The success of the European Concorde was compromised from its inception by the fact that the time it gained flying, it lost refueling. Supersonic propulsion requires much fuel and small payloads. The gasoline content in hydrogen (the principal energy agent) is not high enough to permit long-distance supersonic travel. In retrospect, the scrapping of the supersonic transport project (SST) back in 1971 by the Senate may have been symptomatic of fundamental, if unconscious, reasoning. The technologies at hand were simply not suitable for commercial (i.e. voluminous) supersonic travel.

The only example of massive supersonic travel today is found in rocket technology and space vehicles. They invariably use pure hydrogen as fuel, in liquid form. Furthermore, hydrogen is aviation痴 typical fuel. There is a discussion of transport infrastructures in Predictions in which primary energy sources are coupled to means of transportation. Gasoline is the typical fuel for cars even though some cars are electric and we may see cars run on natural gas soon. Similarly, the typical fuel for trains was coal even if today痴 trains run mostly on electricity produced from oil, and early trains ran on wood. Airplanes have been so far fueled by gasoline the same way trains were fueled by wood in the 19th century. The typical fuel for airplanes, however, is most likely going to be a liquid form of natural gas, much richer in hydrogen than gasoline.

The Concord proved one thing, however, that supersonic travel is here to stay. The plane enjoyed much publicity and popularity. It made a cultural dent and demonstrated public痴 appreciation and need for high-speed travel. The fact that it had to close operations, if somewhat prematurely, was predictable. But instead of a failure Concord constitutes a 菟recursor. In last week痴 newsletter there was a drawing depicting first-order deviations from a natural-growth pattern. That drawing is reproduced in Exhibit 3 below with dates on it representing milestones in commercial supersonic air travel.

 

 

Exhibit 3. The natural growth pattern often shows deviations from the S-shaped pattern such as precursors, overshoots and catching-up effects, see Predictions.
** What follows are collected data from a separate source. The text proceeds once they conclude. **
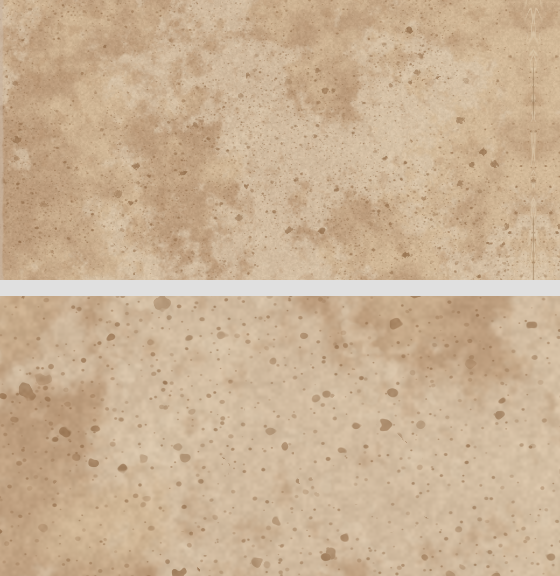
Top, the full canvas; bottom, a detail of the centre.
Give the GLSL for this texture, as a Shadertoy shader.

```glsl
float hash(vec2 p) {
    vec3 q = fract(p.xyx * 0.1031);
    q += dot(q, q.yzx + 33.33);
    return fract((q.x + q.y) * q.z);
}

float noise(vec2 p) {
    vec2 i = floor(p), f = fract(p);
    f = f * f * (3.0 - 2.0 * f);
    return mix(mix(hash(i), hash(i + vec2(1, 0)), f.x),
               mix(hash(i + vec2(0, 1)), hash(i + vec2(1, 1)), f.x), f.y);
}

float fbm(vec2 p, int octaves) {
    float sum = 0.0, total = 0.0, weight = 1.0;
    for (int i = 0; i < octaves; i++) {
        sum += weight * noise(p);
        total += weight;
        weight *= 0.58;
        p = mat2(1.6, 1.2, -1.2, 1.6) * p + 17.3;
    }
    return sum / total;
}

// Coverage of ragged pits, one candidate per grid cell
float specks(vec2 p, float scale, float density, float pixel) {
    vec2 g = p * scale, cell = floor(g);
    float ragged = 0.55 + 0.9 * noise(p * 150.0);
    float cover = 0.0;
    for (int y = -1; y <= 1; y++)
    for (int x = -1; x <= 1; x++) {
        vec2 id = cell + vec2(x, y) + scale * 3.0;
        vec2 center = cell + vec2(x, y) + vec2(hash(id), hash(id + 71.7));
        float size = hash(id + 143.1);
        float radius = mix(0.06, 0.2, size * size) * ragged / scale;
        float dist = length((g - center) * vec2(0.85, 1.0)) / scale;
        float present = step(hash(id + 211.9), density);
        float strength = mix(0.35, 1.0, hash(id + 307.3));
        float disc = 1.0 - smoothstep(radius - pixel, radius + pixel, dist);
        cover = max(cover, present * strength * disc);
    }
    return cover;
}

void mainImage(out vec4 fragColor, in vec2 fragCoord) {
    vec2 uv = fragCoord / iResolution.xy;
    vec2 p = fragCoord / iResolution.y;
    float pixel = 0.8 / iResolution.y;

    // The slab reflects about a seam near its right side
    float seamDist = abs(p.x - 1.905);
    p.x = 1.905 - seamDist;

    // Broad clay tones, warmer toward the right
    float broad = fbm(p * 2.6 + 4.0, 5);
    float mottle = fbm(p * 13.0 + 31.0, 5);
    float tone = broad * 0.9 + mottle * 0.7 - 0.3 + 0.16 * (uv.x - 0.5);
    vec3 color = mix(vec3(0.735, 0.610, 0.485), vec3(0.825, 0.725, 0.595),
                     smoothstep(0.25, 0.8, tone));

    // Chalky clouds with crumbling borders
    float middle = exp(-pow((uv.x - 0.58) / 0.38, 2.0));
    float cloud = fbm(p * 4.2 + 53.0, 6) + 0.08 * middle;
    float crumbs = fbm(p * 24.0 + 9.0, 4);
    float chalk = smoothstep(0.50, 0.70, cloud + 0.45 * (crumbs - 0.5));
    color = mix(color, vec3(0.845, 0.770, 0.670), 0.72 * chalk);
    float flakes = smoothstep(0.62, 0.76, fbm(p * 38.0 + 80.0, 3));
    color = mix(color, vec3(0.86, 0.79, 0.69), 0.4 * flakes * smoothstep(0.42, 0.62, cloud));

    // Rusty stains and clustered pits
    float stain = smoothstep(0.60, 0.78, fbm(p * 19.0 + 120.0, 4));
    color = mix(color, vec3(0.69, 0.54, 0.40), 0.3 * stain);
    float cluster = smoothstep(0.35, 0.7, fbm(p * 4.0 + 200.0, 4));
    float pits = 0.75 * specks(p, 17.0, 0.08 + 0.22 * cluster, pixel);
    pits = max(pits, 0.7 * specks(p, 38.0, 0.08 + 0.4 * cluster, pixel));
    pits = max(pits, 0.6 * specks(p, 80.0, 0.1 + 0.45 * cluster, pixel));
    color = mix(color, vec3(0.56, 0.41, 0.27), pits);

    // Fine sandy grain
    color += 0.045 * (noise(p * 130.0) - 0.5) + 0.035 * (noise(p * 240.0 + 7.0) - 0.5);

    // Pale branching veins and a broken hairline along the seam
    float reach = 0.012 + 0.03 * smoothstep(0.22, 0.42, abs(uv.y - 0.5));
    float ridge = abs(noise(vec2(seamDist * 70.0, p.y * 32.0 + seamDist * 50.0)) - 0.5);
    float vein = (1.0 - smoothstep(0.03, 0.15, ridge)) * (1.0 - smoothstep(0.3 * reach, reach, seamDist));
    color = mix(color, vec3(0.87, 0.80, 0.69), 0.55 * vein);
    float hairline = 1.0 - smoothstep(0.0005, 0.004, seamDist);
    color = mix(color, vec3(0.64, 0.53, 0.40), 0.6 * hairline * smoothstep(0.25, 0.6, noise(p * 11.0)));

    // Worn greyish left edge
    float edge = 1.0 - smoothstep(0.006, 0.016, p.x + 0.006 * (noise(p * 25.0) - 0.5));
    color = mix(color, vec3(0.79, 0.71, 0.63), 0.7 * edge);

    fragColor = vec4(clamp(color, 0.0, 1.0), 1.0);
}
```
Dates at 27-year intervals begin with Concord痴 launch in 1976.

 

Following the Concord (菟recursor in the drawing) there may be a period of another 27 years or so with no commercial supersonic planes. However, once the new-fuel technology becomes established, growth in supersonic travel will be rapid because of pent-up demand. If airplane-manufacturing companies did their jobs right they should soon begin the designing of the next generation aircraft. Considering the long development time, this is the only way to timely answer the demand.